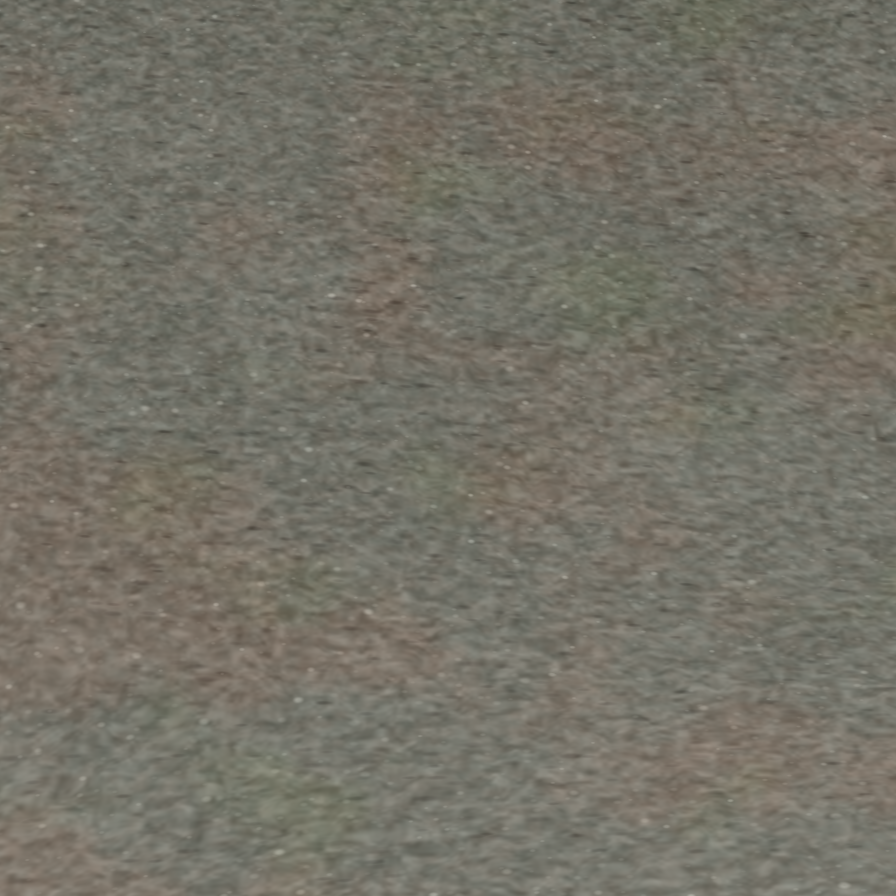
Write a three.js fragment shader that draws this texture.

```glsl
// Worn grey asphalt seen at a low angle: flattened noise makes the grain,
// scattered ellipses add dark pits and pale chips, and broad noise adds
// faint brown and green stains. Grain shrinks toward the far (upper) edge.
varying vec2 vUv;

const vec3 ASPHALT = vec3(0.447, 0.446, 0.408);
const vec3 PIT_SHADE = vec3(-0.095, -0.100, -0.092);
const vec3 CHIP_SHADE = vec3(0.150, 0.152, 0.150);
const vec3 BROWN_TINT = vec3(0.026, -0.008, -0.014);
const vec3 GREEN_TINT = vec3(-0.002, 0.008, -0.016);

float hash(vec2 p) {
  vec3 q = fract(vec3(p.xyx) * 0.1031);
  q += dot(q, q.yzx + 33.33);
  return fract((q.x + q.y) * q.z);
}

// Smooth value noise in the range 0 to 1.
float noise(vec2 p) {
  vec2 cell = floor(p);
  vec2 f = fract(p);
  f = f * f * (3.0 - 2.0 * f);
  float low = mix(hash(cell), hash(cell + vec2(1.0, 0.0)), f.x);
  float high = mix(hash(cell + vec2(0.0, 1.0)), hash(cell + vec2(1.0, 1.0)), f.x);
  return mix(low, high, f.y);
}

float fbm(vec2 p) {
  float sum = 0.0;
  float weight = 0.5;
  for (int i = 0; i < 3; i++) {
    sum += weight * noise(p);
    p = p * 2.03 + vec2(17.3, 9.1);
    weight *= 0.5;
  }
  return sum / 0.875;
}

// Soft ellipses, at most one per cell, with random place, size and strength.
float scatter(vec2 p, float presence, vec2 halfSize, float seed) {
  vec2 cell = floor(p);
  float mask = 0.0;
  for (int j = -1; j <= 1; j++) {
    for (int i = -1; i <= 1; i++) {
      vec2 id = cell + vec2(float(i), float(j));
      vec2 key = id + seed;
      vec2 center = id + vec2(hash(key + 11.7), hash(key + 47.2));
      float size = mix(0.55, 1.15, hash(key + 83.9));
      float strength = mix(0.3, 1.0, hash(key + 129.4));
      float dist = length((p - center) / (halfSize * size));
      float present = step(hash(key), presence);
      mask = max(mask, present * strength * (1.0 - smoothstep(0.2, 1.1, dist)));
    }
  }
  return mask;
}

// Ground position: finer with distance, with a gentle change of slant.
vec2 groundPosition(vec2 uv) {
  float across = (uv.x - 0.5) * (1.0 + 0.55 * uv.y);
  float away = uv.y * (1.0 + 0.2 * uv.y);
  float slant = mix(-0.06, 0.10, smoothstep(0.0, 0.5, uv.y));
  return vec2(across, away + slant * (uv.x - 0.5)) + 2.0;
}

// Signed brightness of the small stones, from coarse to fine.
float grain(vec2 ground) {
  vec2 bend = vec2(noise(ground * vec2(25.0, 40.0)), noise(ground * vec2(35.0, 45.0) + 31.0));
  vec2 p = ground + (bend - 0.5) * vec2(0.012, 0.007);
  float streaks = noise(p * vec2(52.0, 135.0)) - 0.5;
  float stones = noise(p * vec2(88.0, 165.0) + 61.0) - 0.5;
  float grit = noise(p * vec2(150.0, 260.0) + 23.0) - 0.5;
  return 0.095 * streaks + 0.090 * stones + 0.045 * grit;
}

void main() {
  vec2 ground = groundPosition(vUv);
  float nearness = 1.0 - vUv.y;

  // Overall light and broad stains.
  vec3 color = ASPHALT + mix(-0.018, 0.022, nearness);
  color += 0.040 * (fbm(vUv * vec2(4.0, 6.0) + 5.0) - 0.5);
  float brown = smoothstep(0.48, 0.75, fbm(vUv * vec2(5.0, 7.0) + 40.0));
  float green = smoothstep(0.50, 0.78, fbm(vUv * vec2(6.0, 9.0) + 73.0));
  color += BROWN_TINT * brown + GREEN_TINT * green;

  // Stone grain with small shifts of hue.
  color += grain(ground);
  float hue = noise(ground * vec2(60.0, 95.0) + 90.0) - 0.5;
  color += hue * vec3(0.016, -0.006, -0.010);

  // Dark pits, clearer far away, and pale chips of two sizes.
  float pits = scatter(ground * vec2(24.0, 62.0), 0.32, vec2(0.42, 0.24), 3.0);
  float chips = scatter(ground * vec2(25.0, 34.0), 0.20, vec2(0.20, 0.15), 207.0);
  float specks = scatter(ground * vec2(48.0, 75.0), 0.22, vec2(0.28, 0.22), 411.0);
  color += PIT_SHADE * pits * mix(1.0, 0.65, nearness);
  color += CHIP_SHADE * max(chips, 0.45 * specks);

  gl_FragColor = vec4(clamp(color, 0.0, 1.0), 1.0);
}
```
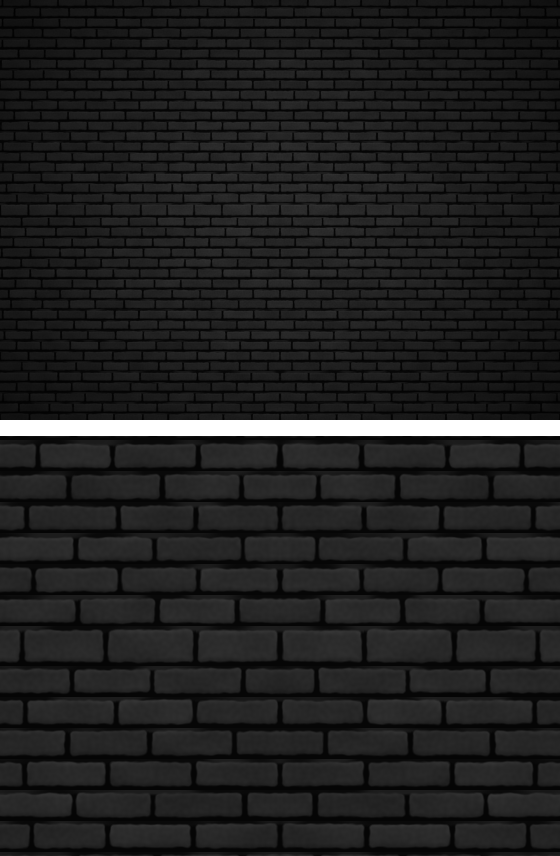
Top: the whole. Bottom: its middle third, enlarged.
Give the GLSL for this texture, as a Shadertoy shader.

```glsl
#define ROW_HEIGHT 0.0246
#define TALL_HEIGHT 0.0310
#define BRICK_WIDTH 0.0660
#define BED_GAP 0.0052
#define HEAD_GAP 0.0040
#define CORNER 0.0028
#define JOINT_JITTER 0.16
#define EDGE_WEAR 0.0011
#define BRICK_TONE 0.158
#define MORTAR_TONE 0.115
#define SHADOW_TONE 0.022
#define FALLOFF vec2(1.15, 1.60)

float hash(vec2 p) {
    vec3 q = fract(vec3(p.xyx) * 0.1031);
    q += dot(q, q.yzx + 33.33);
    return fract((q.x + q.y) * q.z);
}

vec2 gradient(vec2 cell) {
    float angle = 6.2832 * hash(cell);
    return vec2(cos(angle), sin(angle));
}

// Gradient noise, roughly -0.7 to 0.7
float noise(vec2 p) {
    vec2 i = floor(p), f = fract(p);
    vec2 w = f * f * f * (f * (f * 6.0 - 15.0) + 10.0);
    vec2 e = vec2(0.0, 1.0);
    float low = mix(dot(gradient(i), f), dot(gradient(i + e.yx), f - e.yx), w.x);
    float high = mix(dot(gradient(i + e), f - e), dot(gradient(i + e.yy), f - e.yy), w.x);
    return mix(low, high, w.y);
}

// Position of a vertical joint in brick widths; joint 0 stays on the mirror axis
float joint(float i, float row) {
    float jitter = hash(vec2(i + 7.0, row + 131.0)) - 0.5;
    return i + JOINT_JITTER * jitter * step(0.5, i);
}

float roundedBox(vec2 p, vec2 halfSize, float radius) {
    vec2 d = abs(p) - halfSize + radius;
    return length(max(d, 0.0)) + min(max(d.x, d.y), 0.0) - radius;
}

void mainImage(out vec4 fragColor, in vec2 fragCoord) {
    float pixel = 1.0 / iResolution.y;
    vec2 p = (fragCoord - 0.5 * iResolution.xy) * pixel;
    vec2 wall = vec2(abs(p.x), p.y);

    // Courses count outward from the tall middle one
    float beyond = abs(p.y) - 0.5 * TALL_HEIGHT;
    float step0 = floor(beyond / ROW_HEIGHT);
    bool tall = beyond < 0.0;
    float row = tall ? 0.0 : sign(p.y) * (step0 + 1.0);
    float height = tall ? TALL_HEIGHT : ROW_HEIGHT;
    float rowCenter = tall ? 0.0
        : sign(p.y) * (0.5 * TALL_HEIGHT + (step0 + 0.5) * ROW_HEIGHT);

    // Running bond, mirrored left to right, with uneven brick lengths
    float odd = mod(abs(row), 2.0);
    float width = BRICK_WIDTH * (1.0 + 0.03 * (hash(vec2(row + 90.0, 3.0)) - 0.5));
    float u = wall.x / width + 0.5 * odd;
    float cell = floor(u);
    if (u < joint(cell, row)) cell -= 1.0;
    else if (u >= joint(cell + 1.0, row)) cell += 1.0;
    float right = joint(cell + 1.0, row);
    float left = joint(cell, row);
    if (odd > 0.5 && cell < 0.5) left = 1.0 - right;
    vec2 id = vec2(cell + 17.0, row + 61.0);

    // Worn brick outline
    vec2 local = vec2((u - 0.5 * (left + right)) * width, p.y - rowCenter);
    vec2 halfSize = 0.5 * vec2((right - left) * width - HEAD_GAP, height - BED_GAP);
    halfSize.y -= 0.0007 * hash(id + 5.0);
    local.y += 0.02 * local.x * (hash(id + 11.0) - 0.5);
    float wear = noise(wall * 85.0 + 40.0) + 0.6 * noise(wall * 190.0 + 70.0);
    float dist = roundedBox(local, halfSize, CORNER) + EDGE_WEAR * wear;
    float soft = 0.0006 + 0.6 * pixel;
    float brickMask = 1.0 - smoothstep(-soft, soft, dist);

    // Brick face: own tone, stains, grain, lit upper rim and shaded lower rim
    float stain = noise(wall * vec2(28.0, 45.0) + 15.0);
    float grain = noise(wall * 240.0 + 5.0);
    float face = BRICK_TONE * (0.92 + 0.17 * hash(id) + 0.16 * stain + 0.10 * grain);
    float rim = smoothstep(-0.0045, -0.0005, dist);
    face *= 1.0 + 0.20 * rim * clamp(local.y / halfSize.y, -1.0, 1.0);

    // Mortar: patchy and lit above a brick, black shadow under it
    float patches = smoothstep(-0.15, 0.35, noise(wall * vec2(24.0, 38.0) + 90.0));
    float ledge = smoothstep(0.75, 1.05, local.y / halfSize.y);
    float mortar = mix(SHADOW_TONE, MORTAR_TONE, ledge * (0.15 + 0.85 * patches));

    // Soft light fading toward the borders
    float light = exp(-dot(FALLOFF, p * p));
    float tone = mix(mortar, face, brickMask) * light;
    fragColor = vec4(vec3(tone), 1.0);
}
```
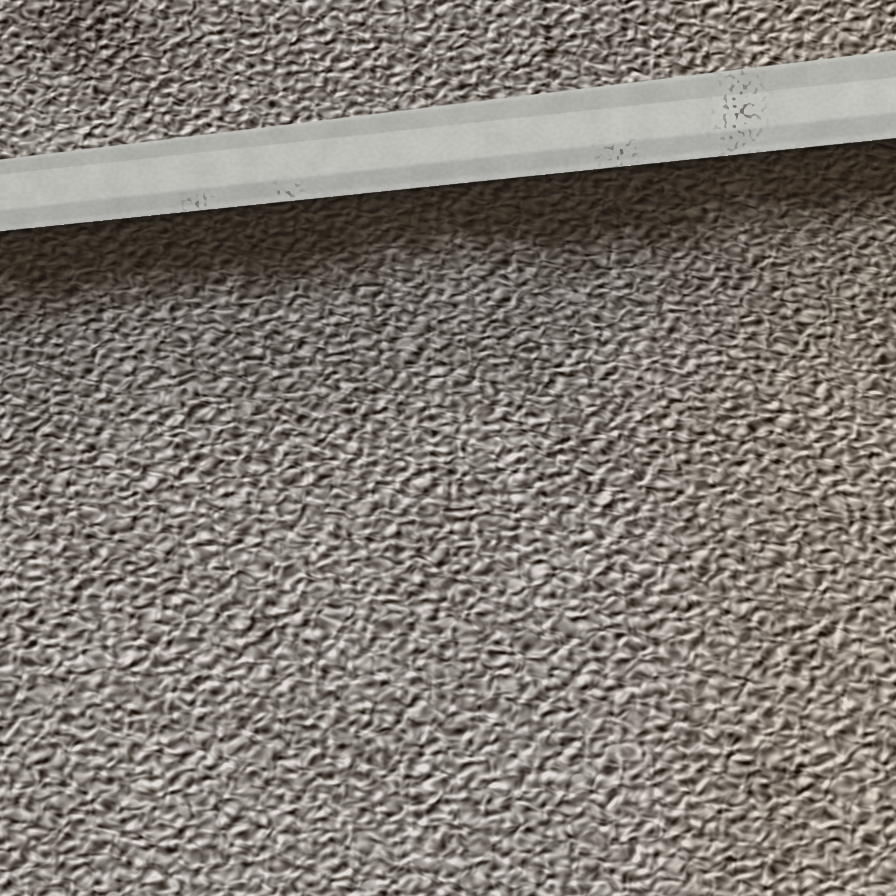
A WebGL 2 fragment shader for this texture:

```glsl
#version 300 es
precision highp float;

uniform vec2 u_resolution;
out vec4 fragColor;

// Rail edges: height at the left side and rise towards the right
const vec2 RAIL_TOP = vec2(0.822, 0.122);
const vec2 RAIL_BOTTOM = vec2(0.742, 0.104);
const vec3 RAIL_LIP = vec3(0.70, 0.70, 0.68);
const vec3 RAIL_FACE = vec3(0.76, 0.76, 0.74);
const vec3 RAIL_UNDER = vec3(0.68, 0.68, 0.665);
const vec3 STAIN = vec3(0.36, 0.34, 0.31);

const vec3 GRAVEL_DARK = vec3(0.15, 0.115, 0.085);
const vec3 GRAVEL_LIGHT = vec3(0.82, 0.80, 0.78);
const vec3 SHADOW_TINT = vec3(0.56, 0.51, 0.45);
const vec2 GRAIN_FREQ = vec2(80.0, 108.0);
const vec2 LIGHT_STEP = vec2(-0.12, 0.25);
const mat2 OCTAVE_TURN = mat2(0.80, 0.60, -0.60, 0.80);
const float RELIEF = 0.74;
const float PEBBLE_CELLS = 17.0;
const float PEBBLE_CHANCE = 0.10;

vec2 hash2(vec2 cell) {
  uvec2 q = uvec2(ivec2(cell) + 4096) * uvec2(1597334673u, 3812015801u);
  uint n = (q.x ^ q.y) * 1597334673u;
  n = (n ^ (n >> 15)) * 2246822519u;
  n ^= n >> 13;
  return vec2(n & 65535u, n >> 16) / 65535.0;
}

float cornerSlope(vec2 cell, vec2 corner, vec2 f) {
  float angle = 6.28318 * hash2(cell + corner).x;
  return dot(vec2(cos(angle), sin(angle)), f - corner);
}

float gradientNoise(vec2 p) {
  vec2 i = floor(p), f = p - i;
  vec2 w = f * f * f * (f * (f * 6.0 - 15.0) + 10.0);
  float low = mix(cornerSlope(i, vec2(0, 0), f), cornerSlope(i, vec2(1, 0), f), w.x);
  float high = mix(cornerSlope(i, vec2(0, 1), f), cornerSlope(i, vec2(1, 1), f), w.x);
  return mix(low, high, w.y);
}

// Octaves are turned so that no lattice direction shows
float grainHeight(vec2 p) {
  vec2 q = OCTAVE_TURN * p;
  return gradientNoise(q) + 0.42 * gradientNoise(OCTAVE_TURN * q * 1.8 + 31.7);
}

float spot(vec2 p, vec2 center, vec2 radius) {
  vec2 d = (p - center) / radius;
  return exp(-dot(d, d));
}

// Sparse larger stones: x = coverage, y = lighting
vec2 pebbles(vec2 uv, float px) {
  vec2 result = vec2(0.0);
  vec2 home = floor(uv * PEBBLE_CELLS);
  for (int k = 0; k < 9; k++) {
    vec2 cell = home + vec2(k % 3 - 1, k / 3 - 1);
    vec2 rnd = hash2(cell + 200.0), place = hash2(cell + 500.0);
    vec2 d = uv - (cell + place) / PEBBLE_CELLS;
    d.y -= d.x * (rnd.y - 0.5) * 0.6;
    vec2 size = mix(vec2(0.005, 0.004), vec2(0.010, 0.006), rnd.y);
    float dist = (length(d / size) - 1.0) * size.y;
    float cover = (1.0 - smoothstep(-2.0 * px, px, dist)) * step(rnd.x, PEBBLE_CHANCE);
    if (cover > result.x) result = vec2(cover, dot(d / size, vec2(-0.3, 0.8)));
  }
  return result;
}

vec3 gravel(vec2 uv, float below, float px) {
  // Wormy relief lit from above
  vec2 p = uv * GRAIN_FREQ * mix(0.94, 1.12, smoothstep(0.2, 1.0, uv.y));
  p.y -= 0.12 * p.x;
  vec2 turned = OCTAVE_TURN * p * 0.55;
  p += 0.6 * vec2(gradientNoise(turned + 9.0), gradientNoise(turned + 57.0));
  float relief = grainHeight(p - LIGHT_STEP) - grainHeight(p + LIGHT_STEP);
  float crest = grainHeight(p);
  float patches = gradientNoise(uv * 9.0 + 3.0) + 0.6 * gradientNoise(OCTAVE_TURN * uv * 23.0);
  float clumps = gradientNoise(turned * 0.8 + 83.0);
  float tone = 0.54 - RELIEF * relief + 0.36 * crest + 0.08 * patches + 0.10 * clumps;

  vec2 stone = pebbles(uv, px);
  tone = mix(tone, 0.80 + 0.20 * stone.y + 0.15 * crest, 0.8 * stone.x);

  // Local hollows and the seam above the rail
  tone -= 0.18 * spot(uv, vec2(0.10, 0.97), vec2(0.08, 0.05));
  tone -= 0.28 * spot(uv, vec2(0.612, 0.955), vec2(0.005, 0.05));
  tone -= 0.18 * spot(uv, vec2(0.875, 0.135), vec2(0.035, 0.018));
  tone -= 0.20 * spot(uv, vec2(0.29, 0.30), vec2(0.016, 0.016));
  tone += 0.06 * smoothstep(0.65, 0.1, uv.y);
  vec3 color = mix(GRAVEL_DARK, GRAVEL_LIGHT, clamp(tone, -0.08, 1.1));
  color *= mix(vec3(1.0), vec3(1.01, 0.985, 0.95), smoothstep(0.6, 1.0, uv.x));

  // Soft shadow under the rail
  float reach = below + 0.02 * patches + 0.02 * clumps;
  float under = step(0.0, below);
  float shade = under * (1.0 - smoothstep(0.04, 0.125, reach));
  color = mix(color, mix(color, vec3(0.40, 0.37, 0.33), 0.5) * SHADOW_TINT, shade);
  color *= 1.0 - 0.14 * under * (1.0 - smoothstep(0.10, 0.32, below));
  return color * (1.0 - 0.55 * under * exp(-below / 0.006));
}

vec3 rail(vec2 uv, float v, float px) {
  float aa = px / 0.085;
  float lipEdge = mix(0.79, 0.69, uv.x);
  vec3 color = mix(RAIL_UNDER, RAIL_FACE, smoothstep(0.27 - aa, 0.31 + aa, v));
  color = mix(color, RAIL_LIP, smoothstep(lipEdge - aa, lipEdge + aa, v));
  color += 0.06 * smoothstep(0.93, 0.99, v) + 0.05 * (1.0 - smoothstep(0.04, 0.11, v));

  // Brushed mottling and clustered grime
  color += 0.035 * gradientNoise(vec2(uv.x * 34.0, v * 3.0));
  color += 0.030 * gradientNoise(uv * vec2(170.0, 210.0));
  float grime = spot(vec2(uv.x, v), vec2(0.825, 0.50), vec2(0.022, 0.5));
  grime += spot(vec2(uv.x, v), vec2(0.69, 0.16), vec2(0.02, 0.15));
  grime += 0.9 * spot(vec2(uv.x, v), vec2(0.32, 0.14), vec2(0.015, 0.12));
  grime += 0.8 * spot(vec2(uv.x, v), vec2(0.22, 0.12), vec2(0.015, 0.12));
  float flecks = smoothstep(0.14, 0.36, gradientNoise(OCTAVE_TURN * uv * 165.0 + 71.0));
  return mix(color, STAIN, 0.8 * flecks * min(grime, 1.0)) * mix(0.97, 1.0, uv.x);
}

void main() {
  vec2 uv = gl_FragCoord.xy / u_resolution;
  float px = 1.0 / u_resolution.y;
  float top = RAIL_TOP.x + RAIL_TOP.y * uv.x;
  float bottom = RAIL_BOTTOM.x + RAIL_BOTTOM.y * uv.x;
  float inside = min(top - uv.y, uv.y - bottom);
  vec3 ground = gravel(uv, bottom - uv.y, px);
  vec3 metal = rail(uv, (uv.y - bottom) / (top - bottom), px);
  fragColor = vec4(mix(ground, metal, smoothstep(-px, px, inside)), 1.0);
}
```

TASK TO CARRY OUT: Report every line from the listing above where the string "spot" can be found.

RESPONSE BOX:
float spot(vec2 p, vec2 center, vec2 radius) {
  tone -= 0.18 * spot(uv, vec2(0.10, 0.97), vec2(0.08, 0.05));
  tone -= 0.28 * spot(uv, vec2(0.612, 0.955), vec2(0.005, 0.05));
  tone -= 0.18 * spot(uv, vec2(0.875, 0.135), vec2(0.035, 0.018));
  tone -= 0.20 * spot(uv, vec2(0.29, 0.30), vec2(0.016, 0.016));
  float grime = spot(vec2(uv.x, v), vec2(0.825, 0.50), vec2(0.022, 0.5));
  grime += spot(vec2(uv.x, v), vec2(0.69, 0.16), vec2(0.02, 0.15));
  grime += 0.9 * spot(vec2(uv.x, v), vec2(0.32, 0.14), vec2(0.015, 0.12));
  grime += 0.8 * spot(vec2(uv.x, v), vec2(0.22, 0.12), vec2(0.015, 0.12));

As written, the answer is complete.